Items from a dataset
───

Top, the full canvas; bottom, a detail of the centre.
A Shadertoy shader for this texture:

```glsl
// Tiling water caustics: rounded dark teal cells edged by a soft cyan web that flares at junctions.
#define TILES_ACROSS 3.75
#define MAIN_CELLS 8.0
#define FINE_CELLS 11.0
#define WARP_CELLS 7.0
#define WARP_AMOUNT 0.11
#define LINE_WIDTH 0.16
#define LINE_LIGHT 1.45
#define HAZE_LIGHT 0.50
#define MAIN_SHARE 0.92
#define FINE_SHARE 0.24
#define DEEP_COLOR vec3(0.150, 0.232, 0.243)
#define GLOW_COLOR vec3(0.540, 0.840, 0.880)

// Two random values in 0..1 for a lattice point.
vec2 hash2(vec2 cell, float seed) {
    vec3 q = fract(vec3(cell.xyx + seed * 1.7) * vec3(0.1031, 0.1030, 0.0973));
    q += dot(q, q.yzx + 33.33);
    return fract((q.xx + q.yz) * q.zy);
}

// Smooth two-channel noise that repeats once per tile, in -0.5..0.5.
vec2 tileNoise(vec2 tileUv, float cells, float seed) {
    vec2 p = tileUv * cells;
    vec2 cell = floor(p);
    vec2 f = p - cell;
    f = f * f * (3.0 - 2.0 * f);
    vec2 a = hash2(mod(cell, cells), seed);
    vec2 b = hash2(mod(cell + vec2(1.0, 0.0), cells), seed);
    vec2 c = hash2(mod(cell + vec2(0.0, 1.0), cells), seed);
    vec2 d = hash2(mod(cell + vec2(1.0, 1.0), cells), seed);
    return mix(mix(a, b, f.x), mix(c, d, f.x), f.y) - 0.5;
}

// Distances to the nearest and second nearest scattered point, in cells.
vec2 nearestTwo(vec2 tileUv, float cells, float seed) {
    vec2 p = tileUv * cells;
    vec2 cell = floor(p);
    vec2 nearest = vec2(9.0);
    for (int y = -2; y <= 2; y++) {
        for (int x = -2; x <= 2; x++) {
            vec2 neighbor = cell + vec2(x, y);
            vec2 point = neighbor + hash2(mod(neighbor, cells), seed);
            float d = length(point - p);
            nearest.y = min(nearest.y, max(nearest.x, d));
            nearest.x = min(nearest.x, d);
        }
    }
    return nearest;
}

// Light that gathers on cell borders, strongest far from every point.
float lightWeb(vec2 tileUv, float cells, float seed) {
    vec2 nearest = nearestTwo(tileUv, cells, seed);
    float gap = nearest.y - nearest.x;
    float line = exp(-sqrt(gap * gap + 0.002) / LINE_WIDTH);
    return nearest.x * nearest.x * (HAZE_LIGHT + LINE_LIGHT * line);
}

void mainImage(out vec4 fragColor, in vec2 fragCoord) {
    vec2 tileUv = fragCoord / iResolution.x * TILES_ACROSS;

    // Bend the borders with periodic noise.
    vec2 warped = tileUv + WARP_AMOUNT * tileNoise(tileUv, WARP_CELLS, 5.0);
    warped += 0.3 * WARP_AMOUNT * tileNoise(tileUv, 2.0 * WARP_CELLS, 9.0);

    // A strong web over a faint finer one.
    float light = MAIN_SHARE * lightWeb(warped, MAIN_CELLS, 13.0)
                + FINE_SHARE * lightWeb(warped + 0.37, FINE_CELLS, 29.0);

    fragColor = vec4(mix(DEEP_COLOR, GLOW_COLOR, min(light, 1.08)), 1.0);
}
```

───

» WHAT TO WORK ON: Give back the data above, repeating every record exactly.

» WRITTEN ANSWER:
Top, the full canvas; bottom, a detail of the centre.
A Shadertoy shader for this texture:

```glsl
// Tiling water caustics: rounded dark teal cells edged by a soft cyan web that flares at junctions.
#define TILES_ACROSS 3.75
#define MAIN_CELLS 8.0
#define FINE_CELLS 11.0
#define WARP_CELLS 7.0
#define WARP_AMOUNT 0.11
#define LINE_WIDTH 0.16
#define LINE_LIGHT 1.45
#define HAZE_LIGHT 0.50
#define MAIN_SHARE 0.92
#define FINE_SHARE 0.24
#define DEEP_COLOR vec3(0.150, 0.232, 0.243)
#define GLOW_COLOR vec3(0.540, 0.840, 0.880)

// Two random values in 0..1 for a lattice point.
vec2 hash2(vec2 cell, float seed) {
    vec3 q = fract(vec3(cell.xyx + seed * 1.7) * vec3(0.1031, 0.1030, 0.0973));
    q += dot(q, q.yzx + 33.33);
    return fract((q.xx + q.yz) * q.zy);
}

// Smooth two-channel noise that repeats once per tile, in -0.5..0.5.
vec2 tileNoise(vec2 tileUv, float cells, float seed) {
    vec2 p = tileUv * cells;
    vec2 cell = floor(p);
    vec2 f = p - cell;
    f = f * f * (3.0 - 2.0 * f);
    vec2 a = hash2(mod(cell, cells), seed);
    vec2 b = hash2(mod(cell + vec2(1.0, 0.0), cells), seed);
    vec2 c = hash2(mod(cell + vec2(0.0, 1.0), cells), seed);
    vec2 d = hash2(mod(cell + vec2(1.0, 1.0), cells), seed);
    return mix(mix(a, b, f.x), mix(c, d, f.x), f.y) - 0.5;
}

// Distances to the nearest and second nearest scattered point, in cells.
vec2 nearestTwo(vec2 tileUv, float cells, float seed) {
    vec2 p = tileUv * cells;
    vec2 cell = floor(p);
    vec2 nearest = vec2(9.0);
    for (int y = -2; y <= 2; y++) {
        for (int x = -2; x <= 2; x++) {
            vec2 neighbor = cell + vec2(x, y);
            vec2 point = neighbor + hash2(mod(neighbor, cells), seed);
            float d = length(point - p);
            nearest.y = min(nearest.y, max(nearest.x, d));
            nearest.x = min(nearest.x, d);
        }
    }
    return nearest;
}

// Light that gathers on cell borders, strongest far from every point.
float lightWeb(vec2 tileUv, float cells, float seed) {
    vec2 nearest = nearestTwo(tileUv, cells, seed);
    float gap = nearest.y - nearest.x;
    float line = exp(-sqrt(gap * gap + 0.002) / LINE_WIDTH);
    return nearest.x * nearest.x * (HAZE_LIGHT + LINE_LIGHT * line);
}

void mainImage(out vec4 fragColor, in vec2 fragCoord) {
    vec2 tileUv = fragCoord / iResolution.x * TILES_ACROSS;

    // Bend the borders with periodic noise.
    vec2 warped = tileUv + WARP_AMOUNT * tileNoise(tileUv, WARP_CELLS, 5.0);
    warped += 0.3 * WARP_AMOUNT * tileNoise(tileUv, 2.0 * WARP_CELLS, 9.0);

    // A strong web over a faint finer one.
    float light = MAIN_SHARE * lightWeb(warped, MAIN_CELLS, 13.0)
                + FINE_SHARE * lightWeb(warped + 0.37, FINE_CELLS, 29.0);

    fragColor = vec4(mix(DEEP_COLOR, GLOW_COLOR, min(light, 1.08)), 1.0);
}
```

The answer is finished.